-------- DATA

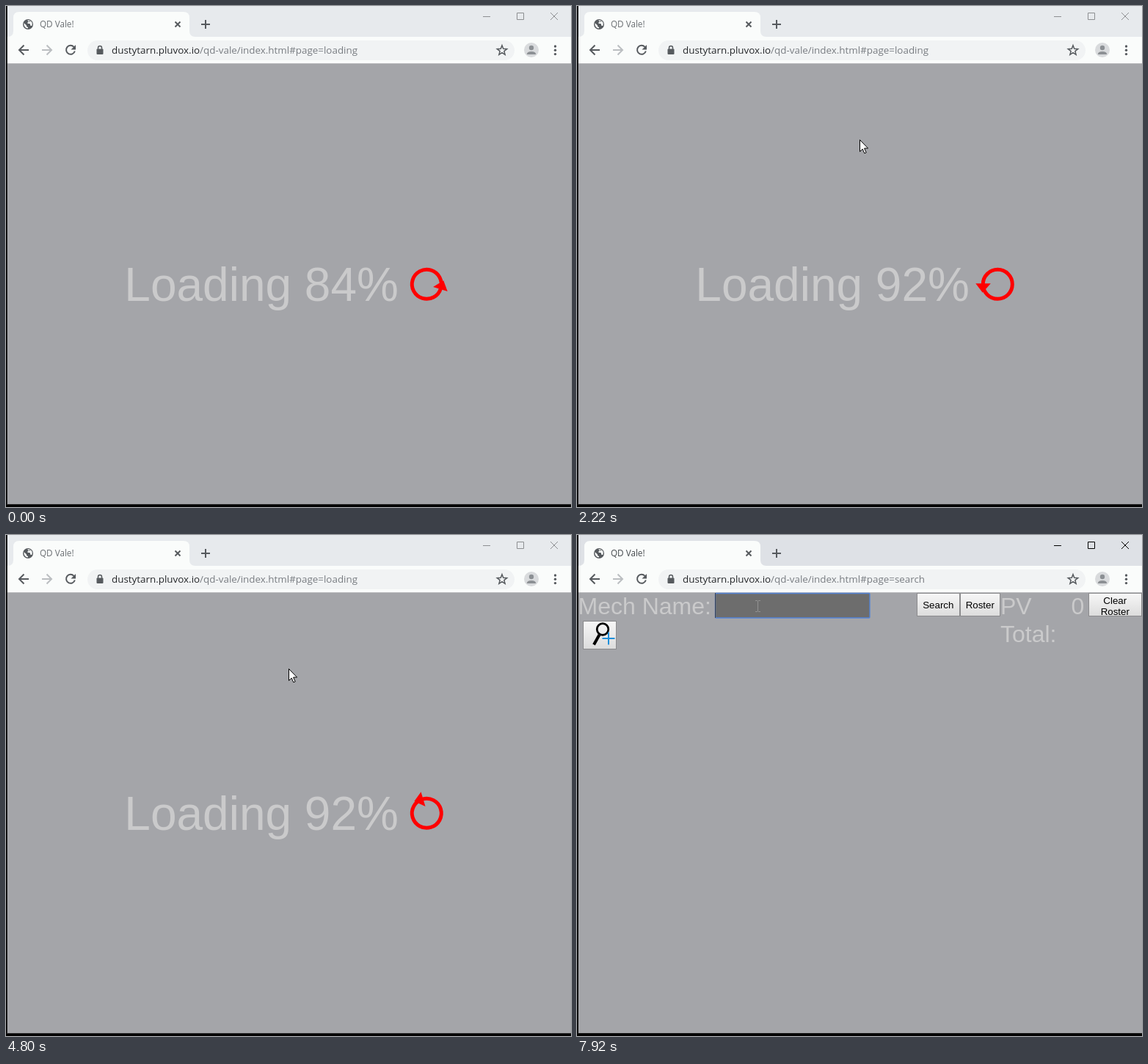
An HTML page that plays this animation: 770 by 683 pixels, repeating every 8000 ms.

```html
<!DOCTYPE html>
<html lang="en">
<head>
<meta charset="utf-8">
<title>Loading page</title>
<style>
  html, body { margin: 0; width: 100%; height: 100%; overflow: hidden; background: #000; }
  svg { display: block; width: 770px; height: 683px; }
  text { white-space: pre; }
  .ui { font-family: "Open Sans", "Noto Sans", sans-serif; }
  .page { font-family: "Liberation Sans", Arial, sans-serif; }
  .big { font-size: 64px; fill: #cacacb; }
  .label { font-size: 32px; fill: #cacacb; }
  .btn { font-size: 13.33px; text-anchor: middle; fill: #000; }
  .btn rect { fill: url(#face); stroke: #8b8b8d; }
  .line { fill: none; stroke: #565a5e; stroke-width: 2; }
  .edge { fill: #2b2b2d; }
  .strip { fill: #e7eaed; }
  .title { fill: #6b6f73; font-size: 11.7px; }
  .controls { fill: none; stroke: #8d8f91; }
  .active .edge { fill: #171717; }
  .active .strip { fill: #dee1e6; }
  .active .title { fill: #45494d; }
  .active .controls { stroke: #000; }
  #beam { mix-blend-mode: difference; }
</style>
</head>
<body>
<svg id="stage" viewBox="0 0 770 683">
  <defs>
    <linearGradient id="face" x2="0" y2="1">
      <stop stop-color="#f7f7f7"/><stop offset="1" stop-color="#dcdcdc"/>
    </linearGradient>
  </defs>
  <rect width="770" height="683"/>
  <rect class="edge" x="1" width="769" height="680"/>
  <rect class="strip" x="2" width="768" height="43"/>
  <rect x="2" y="78" width="768" height="601" fill="#a4a5a9"/>

  <!-- browser frame -->
  <g class="ui">
    <path d="M2 42Q10 42 10 34V16Q10 8 18 8H242Q250 8 250 16V34Q250 42 258 42H770V78H2Z" fill="#fafcfb"/>
    <path d="M2 78.5H770" stroke="#b9babd"/>
    <circle cx="30" cy="25" r="7" fill="#565a5e"/>
    <path d="M24.6 23.2L28 26.6V28L30 29V30.6A6 6 0 0 1 24.6 23.2ZM29 19.6H32.5L31.5 22H29.5V24H32.5L33.5 27H35.2A6 6 0 0 0 32.8 19.8V21.8H31" fill="#fafcfb"/>
    <text class="title" x="46" y="29">QD Vale!</text>
    <path class="line" d="M230.5 21.5L237.5 28.5M237.5 21.5L230.5 28.5" stroke-width="1.7"/>
    <path class="line" d="M266 25H278M272 19V31"/>
    <path class="controls" d="M650 14.5H660M696.5 9.5H705.5V18.5H696.5ZM742 9L752 19M752 9L742 19"/>

    <path class="line" d="M31 60H18M24.5 53.5L18 60L24.5 66.5"/>
    <path class="line" d="M49 60H62M55.5 53.5L62 60L55.5 66.5" style="stroke:#bbbec1"/>
    <path class="line" d="M92.5 55.8A6 6 0 1 0 93.8 61.5"/>
    <path d="M95 53V59.5H88.5Z" fill="#565a5e"/>
    <rect x="111" y="47" width="582" height="27" rx="13.5" fill="#f1f3f4"/>
    <rect x="123.5" y="58.5" width="9" height="7.5" rx="1" fill="#565a5e"/>
    <path class="line" d="M125.5 59V57A2.5 2.5 0 0 1 130.5 57V59" style="stroke-width:1.5"/>
    <text x="144" y="65" font-size="13.4" fill="#797d82"><tspan fill="#25272a">dustytarn.pluvox.io</tspan>/qd-vale/index.html#page=<tspan id="route">loading</tspan></text>
    <path id="star" class="line" style="stroke-width:1.5"/>
    <circle cx="716" cy="60" r="10" fill="#d9dbdd"/>
    <g fill="#8c9094"><circle cx="716" cy="57" r="3.2"/><path d="M709.8 66Q710 62 716 62T722.2 66Z"/></g>
    <g fill="#565a5e"><circle cx="748.5" cy="55" r="1.7"/><circle cx="748.5" cy="60.3" r="1.7"/><circle cx="748.5" cy="65.6" r="1.7"/></g>
  </g>

  <g id="loading" class="page">
    <text class="big" x="161.3" y="402">Loading <tspan id="percent">84</tspan>%</text>
    <g id="spinner" fill="#f00">
      <circle r="20" fill="none" stroke="#f00" stroke-width="5"/>
      <path d="M9.5 1H30L20.5 -11.5Z"/>
    </g>
  </g>

  <g id="search" class="page">
    <g class="label">
      <text x="1.5" y="108">Mech Name:</text>
      <text x="577" y="108">PV</text>
      <text x="577" y="145.5">Total:</text>
      <text x="673.5" y="108">0</text>
    </g>
    <rect x="188" y="79" width="211" height="34" fill="#6d6d6d"/>
    <rect id="focus" x="188.5" y="79.5" width="210.5" height="33.5" rx="1" fill="none" stroke="#5484d8" stroke-width="1.3"/>
    <rect id="caret" x="188" y="79" width="1" height="34" fill="#33435f"/>
    <g class="btn">
      <rect x="463.5" y="79.5" width="58" height="31"/><text x="492.3" y="100">Search</text>
      <rect x="522.5" y="79.5" width="54" height="31"/><text x="549.3" y="100">Roster</text>
      <rect x="697.5" y="79.5" width="72" height="31"/><text x="733.3" y="94">Clear</text><text x="733.3" y="109">Roster</text>
      <rect x="8.5" y="117.5" width="45" height="38"/>
    </g>
    <g fill="none">
      <circle cx="35" cy="128.5" r="7.8" stroke="#000" stroke-width="2.7"/>
      <path d="M30.5 136L23 149.5" stroke="#000" stroke-width="4"/>
      <path d="M34.5 141H51.5M43 132.5V149.5" stroke="#1f8fda" stroke-width="2"/>
    </g>
  </g>

  <path id="arrow" d="M.5 .5V16.5L4.2 13L6.8 18.8L9.2 17.8L6.6 12H11.6Z" fill="#fff" stroke="#000"/>
  <path id="beam" d="M-3 -7.5H0M1 -7.5H4M.5 -7V7M-3 7.5H0M1 7.5H4" fill="none" stroke="#fff"/>
</svg>
<script>
const LOOP = 8000, STEP = 60;
const PAGE_AT = 5640, CLICK_AT = 6960, BLINK = 480;
// time, x, y of the mouse pointer
const route = [
  [720, 777, 70], [840, 723, 98], [1200, 550, 139], [1500, 430, 166], [1680, 385, 182],
  [6180, 385, 182], [6600, 261, 107], [6840, 246, 97]
];
const el = id => document.getElementById(id);
const show = (id, on) => el(id).style.display = on ? "" : "none";
const place = (id, x, y, turn = 0) =>
  el(id).setAttribute("transform", `translate(${x} ${y}) rotate(${turn})`);

function pointer(t) {
  const i = route.findIndex(p => p[0] > t);
  if (i < 0) return route[route.length - 1].slice(1);
  if (i === 0) return [800, 70];
  const a = route[i - 1], b = route[i], k = (t - a[0]) / (b[0] - a[0]);
  return [1, 2].map(n => Math.round(a[n] + (b[n] - a[n]) * k));
}

function starPath() {
  const points = [];
  for (let i = 0; i < 10; i++) {
    const r = i % 2 ? 3 : 7, a = (i / 5 - .5) * Math.PI;
    points.push([676 + r * Math.cos(a), 60.7 + r * Math.sin(a)]);
  }
  return "M" + points.join("L") + "Z";
}

function draw(now) {
  const t = Math.floor(now % LOOP / STEP) * STEP;
  const loaded = t >= PAGE_AT, active = t >= CLICK_AT;
  show("loading", !loaded);
  show("search", loaded);
  el("route").textContent = loaded ? "search" : "loading";
  el("percent").textContent = t < 1200 ? 84 : 92;
  place("spinner", 573.3, 379.3, 17 - .2508 * t);

  el("stage").classList.toggle("active", active);
  show("focus", active);
  show("caret", active && Math.floor((t - CLICK_AT) / BLINK) % 2 === 0);

  const [x, y] = pointer(t);
  const typing = loaded && x > 188 && x < 399 && y < 113;
  show("arrow", !typing);
  show("beam", typing);
  place(typing ? "beam" : "arrow", x, y);
}

el("star").setAttribute("d", starPath());
const start = performance.now();
function tick() {
  draw(performance.now() - start);
  requestAnimationFrame(tick);
}
tick();
</script>
</body>
</html>
```
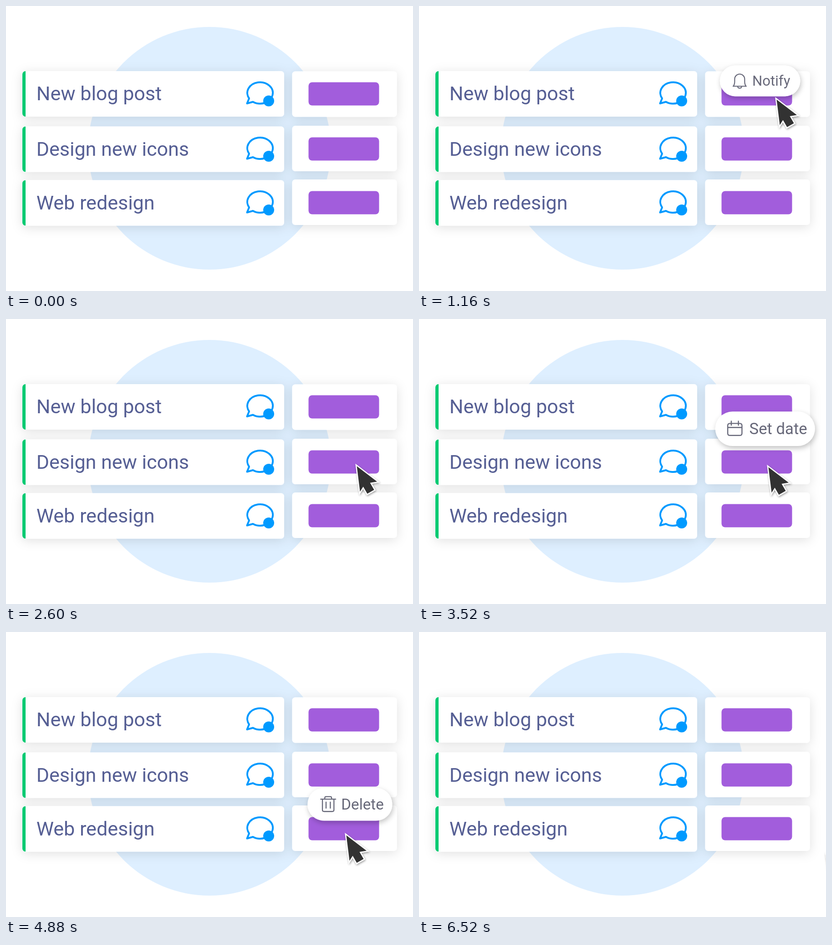
An HTML page for the animation above (8040 ms loop, 894x626 px).

```html
<!DOCTYPE html>
<html lang="en">
<head>
<meta charset="utf-8">
<title>Task board actions</title>
<style>
  html, body { margin: 0; width: 100%; height: 100%; overflow: hidden; background: #fff; }
  svg { display: block; width: 100vw; height: 100vh; }
  text { font-family: Roboto, Arial, sans-serif; }
  .title { font-size: 43px; fill: #565f94; }
  .label { font-size: 35.5px; fill: #676879; }
  .icon { fill: none; stroke: #676879; stroke-width: 2.5; stroke-linecap: round; stroke-linejoin: round; }
</style>
</head>
<body>
<svg viewBox="0 0 894 626" xmlns="http://www.w3.org/2000/svg">
  <defs>
    <filter id="cardShadow" filterUnits="userSpaceOnUse" x="-20" y="80" width="940" height="480">
      <feDropShadow dx="0" dy="4" stdDeviation="12" flood-color="#000" flood-opacity=".12"/>
    </filter>
    <filter id="pillShadow" x="-20%" y="-40%" width="140%" height="190%">
      <feDropShadow dx="2" dy="5" stdDeviation="6" flood-color="#000" flood-opacity=".24"/>
    </filter>
    <filter id="cursorShadow" x="-30%" y="-30%" width="160%" height="160%">
      <feDropShadow dx="1" dy="2" stdDeviation="2" flood-color="#000" flood-opacity=".4"/>
    </filter>
    <clipPath id="cardClip"><rect x="36" y="143" width="575" height="100" rx="7"/></clipPath>
  </defs>

  <circle cx="447" cy="312.5" r="266.5" fill="#deefff"/>
  <g id="cards" fill="#fff" filter="url(#cardShadow)"></g>
  <g id="rows"></g>
  <g id="pills"></g>
  <g id="cursor">
    <path d="M1.5 3.5 46 37.5 30.5 40 39.5 55.5 24.5 64 15.5 48.5 8.5 59.5Z" fill="#333" stroke="#fff"
          stroke-width="5" stroke-miterlimit="8" paint-order="stroke" filter="url(#cursorShadow)"/>
  </g>
</svg>

<script>
const LOOP = 8040, STEP = 40, PERIOD = 1680;
const PILL_START = 800, PILL_TIME = 1760;
const $ = id => document.getElementById(id);

const rows = [
  { title: 'New blog post', left: 143, right: 143.5, chip: 167.5 },
  { title: 'Design new icons', left: 264.5, right: 263, chip: 288.5 },
  { title: 'Web redesign', left: 382.5, right: 381, chip: 406.5 },
];

const pills = [
  { label: 'Notify', width: 201, textX: -19.5, iconX: -51,
    icon: 'M-16.5 13.5H16.5M-16 13.5Q-12.5 9-12.5 2V-4.5A12.5 12.5 0 0 1 12.5-4.5V2Q12.5 9 16 13.5M-5 14Q-4.5 18.5 0 18.5T5 14' },
  { label: 'Set date', width: 224, textX: -35.5, iconX: -68,
    icon: 'M-11-12H11Q16-12 16-7V10Q16 15 11 15H-11Q-16 15-16 10V-7Q-16-12-11-12ZM-16-3H16M-8-17V-8M8-17V-8' },
  { label: 'Delete', width: 199, textX: -20.5, iconX: -51,
    icon: 'M-17.5-12H17.5M-8-12V-15Q-8-18-5-18H5Q8-18 8-15V-12M-13.5-12V13Q-13.5 17-9.5 17H9.5Q13.5 17 13.5 13V-12M-5-5V9M5-5V9' },
];

const easeOut = x => 1 - (1 - x) ** 1.5;
const smooth = x => x * x * (3 - 2 * x);
const moves = [
  { from: 0, to: 800, path: [[-58, 556], [364, 372], [784, 202]], ease: x => 1 - (1 - x) ** 2 },
  { from: 1960, to: 2800, path: [[784, 202], [780, 319], [766, 322]], ease: easeOut },
  { from: 3640, to: 4480, path: [[766, 322], [778, 436], [746, 443]], ease: easeOut },
  { from: 6160, to: 6520, path: [[746, 443], [805, 486], [894, 486]], ease: smooth },
];

const clamp = x => Math.min(1, Math.max(0, x));
const ramp = (a, b, x) => smooth(clamp((x - a) / (b - a)));

$('cards').innerHTML = rows.map(r => `
  <rect x="36" y="${r.left}" width="575" height="100" rx="7"/>
  <rect x="628.5" y="${r.right}" width="230" height="100" rx="7"/>`).join('');

$('rows').innerHTML = rows.map(r => `
  <g transform="translate(0 ${r.left - 143})">
    <rect x="36" y="143" width="7" height="100" fill="#00ca72" clip-path="url(#cardClip)"/>
    <text class="title" x="66.8" y="207.4">${r.title}</text>
    <path d="M529.5 214 534 203A28 23.5 0 1 1 542.5 210.5Z" fill="none" stroke="#009aff"
          stroke-width="4" stroke-linejoin="round"/>
    <circle cx="577" cy="208.5" r="12" fill="#009aff"/>
  </g>
  <rect x="664.5" y="${r.chip}" width="155" height="51" rx="8" fill="#a25ddc"/>`).join('');

$('pills').innerHTML = pills.map(p => `
  <g>
    <rect x="${-p.width / 2}" y="-38.7" width="${p.width}" height="77.4" rx="38.7" fill="#fff" filter="url(#pillShadow)"/>
    <path class="icon" transform="translate(${p.iconX} 0)" d="${p.icon}"/>
    <text class="label" x="${p.textX}" y="12">${p.label}</text>
  </g>`).join('');
const pillNodes = [...$('pills').children];

function cursorAt(t) {
  const move = moves.filter(m => t >= m.from).pop();
  const s = move.ease(clamp((t - move.from) / (move.to - move.from)));
  const [a, b, c] = move.path;
  return [0, 1].map(i => a[i] * (1 - s) ** 2 + 2 * b[i] * s * (1 - s) + c[i] * s * s);
}

function drawPill(node, i, t) {
  const u = (t - PILL_START - i * PERIOD) / PILL_TIME;
  const opacity = ramp(.07, .18, u) * (1 - ramp(.78, 1, u));
  node.style.display = opacity > 0 ? '' : 'none';
  if (!opacity) return;
  // Each pill drifts up and slightly right from the middle of its chip.
  const rise = 106 * (u + .4 * u * (1 - u));
  const scale = Math.min(1, .81 + .36 * u - .13 * u * u);
  node.setAttribute('opacity', opacity);
  node.setAttribute('transform',
    `translate(${742 + rise * .25} ${rows[i].chip + 25.5 - rise}) scale(${scale})`);
}

function draw(t) {
  pillNodes.forEach((node, i) => drawPill(node, i, t));
  $('cursor').setAttribute('transform', `translate(${cursorAt(t)})`);
}

let start;
function tick(now) {
  start ??= now;
  draw(Math.floor((now - start) % LOOP / STEP) * STEP);
  requestAnimationFrame(tick);
}
draw(0);
requestAnimationFrame(tick);
</script>
</body>
</html>
```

----------------

DIRECTIONS |
The lines to copy are those in the listing that contain "left".

SOLUTION TO THIS PROBLEM |
  { title: 'New blog post', left: 143, right: 143.5, chip: 167.5 },
  { title: 'Design new icons', left: 264.5, right: 263, chip: 288.5 },
  { title: 'Web redesign', left: 382.5, right: 381, chip: 406.5 },
  <rect x="36" y="${r.left}" width="575" height="100" rx="7"/>
  <g transform="translate(0 ${r.left - 143})">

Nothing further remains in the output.